The Italian National Institute of Health looked at 40 sewage samples collected from wastewater treatment plants in northern Italy between October 2019 and February 2020.
An analysis released on Thursday said samples taken in Milan and Turin on December 18 showed the presence of the SARS-Cov-2 virus.
“This research may help us understand the beginning of virus circulation in Italy,” said Giuseppina La Rosa, an expert in environmental wastewater at the Italian National Institute of Health who co-led the research.
A spokeswoman for the institute said the full data and study would be published next week.
Research in the Netherlands, France, Australia and elsewhere has found signs that the virus that causes COVID-19 can be detected in sewage, and many countries are beginning to sample wastewater to track the disease.
Scientists said the detection of traces of the virus before the end of 2019 was consistent with evidence in other countries that COVID-19 may have been circulating before China reported the first cases on December 31.
Noel McCarthy, an expert in population evidence and technologies at Britain’s Warwick Medical School, said the detection of SARS-Cov-2 genetic material in Italian wastewater in December was “reliable evidence of cases of COVID-19 being present there at that time”.
Rowland Kao, an epidemiology and data professor at Scotland’s Edinburgh University, agreed it was plausible the disease could have circulating then, but added: “(This finding) does not on its own, however, tell us if that early detection was the source of the very large epidemic in Italy, or if that was due to a later introduction into the country.”
A study in May by French scientists found that a man was infected with COVID-19 as early as December 27, nearly a month before France confirmed its first cases.
La Rosa said the presence of the virus in the Italian waste samples did not “automatically imply that the main transmission chains that led to the development of the epidemic in our country originated from these very first cases”.
Samples positive for traces of the virus that causes COVID-19 were also found in sewage from Bologna, Milan and Turin in January and February 2020. Samples taken in October and November 2019 tested negative.
The institute said it plans to launch a pilot study in July to monitor wastewater in tourist resorts.
The first Italian was diagnosed on February 20 in Codogno, south of Milan, prompting the closure of 11 nearby towns before the imposition of a national lockdown on March 10, when Italy became the first European country to do so.
After recording 34,500 deaths to date, Italy is now emerging from lockdown.
Contact tracing has identified five people who were infected in northern Italy in mid-January, but the sewage testing places the arrival of the virus in Italy – possibly due to trade ties with China – at least a month earlier than that.
Wastewater studies have also found early traces of the virus in other nations.
A recent study in Barcelona found traces of the virus were present in mid-January, over a month before the first local cases were diagnosed.

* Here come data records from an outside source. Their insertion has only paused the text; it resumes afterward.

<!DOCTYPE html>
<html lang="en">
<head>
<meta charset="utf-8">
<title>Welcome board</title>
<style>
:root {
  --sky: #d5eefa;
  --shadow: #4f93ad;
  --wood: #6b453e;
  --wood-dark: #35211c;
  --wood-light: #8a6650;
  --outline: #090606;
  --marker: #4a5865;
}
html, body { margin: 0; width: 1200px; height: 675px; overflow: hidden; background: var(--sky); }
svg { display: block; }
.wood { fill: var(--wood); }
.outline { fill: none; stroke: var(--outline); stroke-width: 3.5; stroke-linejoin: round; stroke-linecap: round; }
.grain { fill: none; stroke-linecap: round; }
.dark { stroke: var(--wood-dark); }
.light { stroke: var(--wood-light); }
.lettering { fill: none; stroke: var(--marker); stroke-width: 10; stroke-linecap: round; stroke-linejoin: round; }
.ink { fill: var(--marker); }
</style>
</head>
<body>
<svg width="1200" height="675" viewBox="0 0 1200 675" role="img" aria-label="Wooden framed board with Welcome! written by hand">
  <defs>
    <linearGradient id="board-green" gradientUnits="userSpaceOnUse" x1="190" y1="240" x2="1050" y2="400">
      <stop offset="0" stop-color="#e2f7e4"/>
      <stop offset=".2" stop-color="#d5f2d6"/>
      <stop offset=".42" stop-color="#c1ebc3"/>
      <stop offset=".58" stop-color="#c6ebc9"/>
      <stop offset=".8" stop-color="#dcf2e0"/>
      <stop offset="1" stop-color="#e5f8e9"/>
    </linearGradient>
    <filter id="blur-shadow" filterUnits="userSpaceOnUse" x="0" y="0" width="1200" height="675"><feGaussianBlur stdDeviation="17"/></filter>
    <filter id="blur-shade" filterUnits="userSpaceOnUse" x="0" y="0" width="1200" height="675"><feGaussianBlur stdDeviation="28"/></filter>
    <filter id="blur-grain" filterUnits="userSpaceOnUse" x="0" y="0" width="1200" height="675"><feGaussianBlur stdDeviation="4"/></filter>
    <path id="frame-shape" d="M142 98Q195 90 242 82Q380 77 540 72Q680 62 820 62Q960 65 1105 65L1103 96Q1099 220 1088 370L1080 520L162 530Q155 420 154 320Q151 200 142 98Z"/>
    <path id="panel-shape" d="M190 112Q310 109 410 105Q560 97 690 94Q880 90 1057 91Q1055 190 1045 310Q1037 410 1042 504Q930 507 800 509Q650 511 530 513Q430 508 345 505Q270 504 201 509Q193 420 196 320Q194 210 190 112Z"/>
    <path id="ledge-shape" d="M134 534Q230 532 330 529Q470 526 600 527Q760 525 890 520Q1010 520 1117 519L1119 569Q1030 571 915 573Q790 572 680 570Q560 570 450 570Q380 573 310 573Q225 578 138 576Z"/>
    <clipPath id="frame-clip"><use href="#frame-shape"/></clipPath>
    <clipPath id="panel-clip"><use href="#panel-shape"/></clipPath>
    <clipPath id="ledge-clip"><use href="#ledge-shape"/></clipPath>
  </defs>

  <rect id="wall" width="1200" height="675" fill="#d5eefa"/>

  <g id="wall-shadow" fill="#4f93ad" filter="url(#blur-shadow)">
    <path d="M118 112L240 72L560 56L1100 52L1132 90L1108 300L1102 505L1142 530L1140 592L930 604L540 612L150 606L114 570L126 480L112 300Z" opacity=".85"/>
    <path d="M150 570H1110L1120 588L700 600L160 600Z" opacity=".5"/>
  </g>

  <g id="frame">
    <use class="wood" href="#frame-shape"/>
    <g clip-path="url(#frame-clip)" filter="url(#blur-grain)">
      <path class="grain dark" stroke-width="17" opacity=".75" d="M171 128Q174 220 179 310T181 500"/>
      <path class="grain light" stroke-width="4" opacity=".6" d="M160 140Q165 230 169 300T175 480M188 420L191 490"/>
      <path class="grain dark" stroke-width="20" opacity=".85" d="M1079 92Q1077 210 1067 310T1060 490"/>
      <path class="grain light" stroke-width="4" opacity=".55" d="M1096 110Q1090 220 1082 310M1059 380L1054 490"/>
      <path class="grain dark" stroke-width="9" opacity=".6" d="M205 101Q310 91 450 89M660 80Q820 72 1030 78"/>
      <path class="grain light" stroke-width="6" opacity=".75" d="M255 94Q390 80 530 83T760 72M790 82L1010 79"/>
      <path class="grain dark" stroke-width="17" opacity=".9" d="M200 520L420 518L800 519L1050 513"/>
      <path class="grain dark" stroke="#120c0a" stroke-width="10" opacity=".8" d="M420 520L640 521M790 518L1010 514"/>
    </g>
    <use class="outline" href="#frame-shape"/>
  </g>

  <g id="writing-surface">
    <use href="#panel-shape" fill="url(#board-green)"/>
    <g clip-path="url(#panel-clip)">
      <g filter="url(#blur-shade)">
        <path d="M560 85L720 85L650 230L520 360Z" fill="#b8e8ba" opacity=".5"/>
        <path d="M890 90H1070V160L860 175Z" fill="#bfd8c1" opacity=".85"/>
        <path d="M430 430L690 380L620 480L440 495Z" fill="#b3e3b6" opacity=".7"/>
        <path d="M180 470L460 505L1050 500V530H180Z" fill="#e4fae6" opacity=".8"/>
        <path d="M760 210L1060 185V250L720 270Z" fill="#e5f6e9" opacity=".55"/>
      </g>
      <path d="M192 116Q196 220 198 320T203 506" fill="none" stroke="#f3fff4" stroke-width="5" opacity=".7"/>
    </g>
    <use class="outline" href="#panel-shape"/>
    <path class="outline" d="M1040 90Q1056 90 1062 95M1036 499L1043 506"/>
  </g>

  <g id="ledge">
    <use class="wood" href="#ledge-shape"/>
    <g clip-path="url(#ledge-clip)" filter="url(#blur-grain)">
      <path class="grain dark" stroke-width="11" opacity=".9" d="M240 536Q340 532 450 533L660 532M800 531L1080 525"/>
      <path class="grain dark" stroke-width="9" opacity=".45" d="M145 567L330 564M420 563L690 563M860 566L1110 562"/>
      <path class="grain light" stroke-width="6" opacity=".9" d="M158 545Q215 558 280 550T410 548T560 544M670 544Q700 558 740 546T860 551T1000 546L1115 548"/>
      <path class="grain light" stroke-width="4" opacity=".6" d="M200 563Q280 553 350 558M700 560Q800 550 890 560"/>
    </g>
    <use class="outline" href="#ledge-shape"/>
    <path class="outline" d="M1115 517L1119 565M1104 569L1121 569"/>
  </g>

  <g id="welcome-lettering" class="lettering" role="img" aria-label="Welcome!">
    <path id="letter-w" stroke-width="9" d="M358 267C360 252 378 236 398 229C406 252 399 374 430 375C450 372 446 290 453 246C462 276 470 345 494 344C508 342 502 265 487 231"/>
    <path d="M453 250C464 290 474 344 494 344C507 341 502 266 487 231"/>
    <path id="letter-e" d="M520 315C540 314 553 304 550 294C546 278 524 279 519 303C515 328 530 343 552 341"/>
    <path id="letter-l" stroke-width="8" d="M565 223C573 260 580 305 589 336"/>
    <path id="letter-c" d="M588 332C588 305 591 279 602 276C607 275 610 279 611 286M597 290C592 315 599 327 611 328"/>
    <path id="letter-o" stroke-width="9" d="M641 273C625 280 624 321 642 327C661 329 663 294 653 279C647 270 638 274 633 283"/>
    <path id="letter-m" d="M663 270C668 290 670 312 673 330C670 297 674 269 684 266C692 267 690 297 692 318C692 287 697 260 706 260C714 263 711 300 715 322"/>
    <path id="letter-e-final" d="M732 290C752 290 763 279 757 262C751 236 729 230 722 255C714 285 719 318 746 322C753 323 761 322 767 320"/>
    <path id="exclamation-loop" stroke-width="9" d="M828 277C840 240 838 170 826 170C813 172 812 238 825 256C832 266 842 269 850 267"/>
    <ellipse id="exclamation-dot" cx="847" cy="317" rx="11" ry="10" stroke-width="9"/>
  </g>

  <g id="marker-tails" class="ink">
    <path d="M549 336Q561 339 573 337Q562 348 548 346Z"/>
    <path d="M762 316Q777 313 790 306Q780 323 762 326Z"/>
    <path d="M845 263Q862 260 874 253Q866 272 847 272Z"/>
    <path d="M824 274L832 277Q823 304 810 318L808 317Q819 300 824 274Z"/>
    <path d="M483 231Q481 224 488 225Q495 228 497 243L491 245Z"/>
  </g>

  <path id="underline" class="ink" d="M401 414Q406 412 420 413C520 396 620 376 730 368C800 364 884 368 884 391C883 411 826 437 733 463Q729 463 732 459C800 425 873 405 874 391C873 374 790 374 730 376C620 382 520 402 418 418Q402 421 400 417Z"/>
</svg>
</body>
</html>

A Paris hospital has re-tested samples taken from a suspected pneumonia patient on December 27, discovering he was suffering from Covid-19 nearly a month before the first confirmed cases.

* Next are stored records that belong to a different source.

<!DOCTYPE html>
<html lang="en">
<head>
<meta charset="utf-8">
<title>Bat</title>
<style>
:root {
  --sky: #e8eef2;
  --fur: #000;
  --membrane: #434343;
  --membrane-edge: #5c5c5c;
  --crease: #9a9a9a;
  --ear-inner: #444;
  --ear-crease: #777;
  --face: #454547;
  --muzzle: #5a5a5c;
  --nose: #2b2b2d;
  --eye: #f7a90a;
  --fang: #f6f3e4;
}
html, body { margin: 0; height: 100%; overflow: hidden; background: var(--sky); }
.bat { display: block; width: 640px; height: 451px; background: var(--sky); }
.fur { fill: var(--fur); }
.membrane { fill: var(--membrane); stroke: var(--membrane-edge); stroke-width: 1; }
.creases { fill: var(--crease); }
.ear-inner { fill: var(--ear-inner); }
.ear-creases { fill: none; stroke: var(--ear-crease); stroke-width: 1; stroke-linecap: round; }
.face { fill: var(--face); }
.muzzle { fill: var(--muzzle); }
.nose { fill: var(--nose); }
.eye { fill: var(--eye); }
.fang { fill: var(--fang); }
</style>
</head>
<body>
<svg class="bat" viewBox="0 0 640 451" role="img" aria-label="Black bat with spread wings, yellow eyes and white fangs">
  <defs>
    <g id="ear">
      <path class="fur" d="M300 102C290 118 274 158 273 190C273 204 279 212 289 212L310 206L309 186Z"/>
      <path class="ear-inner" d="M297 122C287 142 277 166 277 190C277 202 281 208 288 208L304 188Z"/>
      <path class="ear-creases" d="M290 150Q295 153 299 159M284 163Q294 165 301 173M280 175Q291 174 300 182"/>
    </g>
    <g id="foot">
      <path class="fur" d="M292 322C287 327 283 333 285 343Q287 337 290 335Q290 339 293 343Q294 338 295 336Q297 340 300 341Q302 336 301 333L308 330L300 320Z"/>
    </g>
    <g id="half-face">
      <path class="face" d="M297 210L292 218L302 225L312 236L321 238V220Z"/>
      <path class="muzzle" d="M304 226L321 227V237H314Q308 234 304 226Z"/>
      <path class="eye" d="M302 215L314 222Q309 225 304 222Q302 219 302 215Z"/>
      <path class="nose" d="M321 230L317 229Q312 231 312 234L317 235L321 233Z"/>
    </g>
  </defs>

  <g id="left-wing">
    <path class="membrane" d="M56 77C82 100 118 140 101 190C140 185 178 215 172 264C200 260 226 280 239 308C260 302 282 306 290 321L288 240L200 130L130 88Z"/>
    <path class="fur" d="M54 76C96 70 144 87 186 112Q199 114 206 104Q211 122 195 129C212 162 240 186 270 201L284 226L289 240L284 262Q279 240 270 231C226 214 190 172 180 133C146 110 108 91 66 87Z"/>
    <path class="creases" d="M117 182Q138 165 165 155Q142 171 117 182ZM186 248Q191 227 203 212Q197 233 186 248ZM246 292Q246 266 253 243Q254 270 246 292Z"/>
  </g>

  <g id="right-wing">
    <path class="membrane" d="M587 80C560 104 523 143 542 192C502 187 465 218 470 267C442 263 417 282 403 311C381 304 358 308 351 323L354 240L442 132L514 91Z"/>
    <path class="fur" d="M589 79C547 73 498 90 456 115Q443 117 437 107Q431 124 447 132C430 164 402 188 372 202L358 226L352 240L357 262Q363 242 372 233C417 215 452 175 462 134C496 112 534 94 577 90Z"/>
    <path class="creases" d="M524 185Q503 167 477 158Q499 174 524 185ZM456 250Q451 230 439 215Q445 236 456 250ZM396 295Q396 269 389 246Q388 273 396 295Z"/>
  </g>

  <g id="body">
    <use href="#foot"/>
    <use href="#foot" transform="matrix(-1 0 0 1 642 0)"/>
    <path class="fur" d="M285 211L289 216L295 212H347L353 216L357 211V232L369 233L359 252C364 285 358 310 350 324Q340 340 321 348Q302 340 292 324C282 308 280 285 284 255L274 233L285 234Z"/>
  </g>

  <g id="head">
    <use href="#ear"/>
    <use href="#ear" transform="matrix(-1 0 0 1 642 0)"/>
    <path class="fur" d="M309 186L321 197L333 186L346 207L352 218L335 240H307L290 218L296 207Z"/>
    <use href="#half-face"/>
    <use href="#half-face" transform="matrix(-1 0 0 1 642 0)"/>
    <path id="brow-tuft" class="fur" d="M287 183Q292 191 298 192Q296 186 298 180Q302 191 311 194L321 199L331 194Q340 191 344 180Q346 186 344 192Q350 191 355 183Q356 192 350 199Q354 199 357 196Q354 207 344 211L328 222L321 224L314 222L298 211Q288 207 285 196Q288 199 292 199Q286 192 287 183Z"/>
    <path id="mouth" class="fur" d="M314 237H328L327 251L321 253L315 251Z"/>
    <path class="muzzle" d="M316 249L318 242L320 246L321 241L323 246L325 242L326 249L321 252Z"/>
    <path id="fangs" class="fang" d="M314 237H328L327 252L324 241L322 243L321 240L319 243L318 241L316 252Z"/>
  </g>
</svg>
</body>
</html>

China first reported the virus to the World Health Organisation on December 31, but recorded a tenfold increase in flu cases in December.
Last week Harvard Medical School reported large increases in traffic at hospitals in Wuhan, China’s epicentre, as early as last autumn, around the time of a spike in internet searches in China for symptoms associated with Covid-19.
According to government data seen by the South China Morning Post, a 55-year-old from the Hubei province could have been the first person to have contracted COVID-19.
However, the scientists stressed that the 55-year-old was not “patient zero”, who scientists expect will help them to trace the source of the virus, generally thought to have jumped to humans from bats.
Chinese authorities have identified at least 266 people who were infected with the deadly disease in 2019, all of whom came under medical surveillance at some point.
Some of the cases were likely backdated after health authorities had tested specimens taken from suspected patients.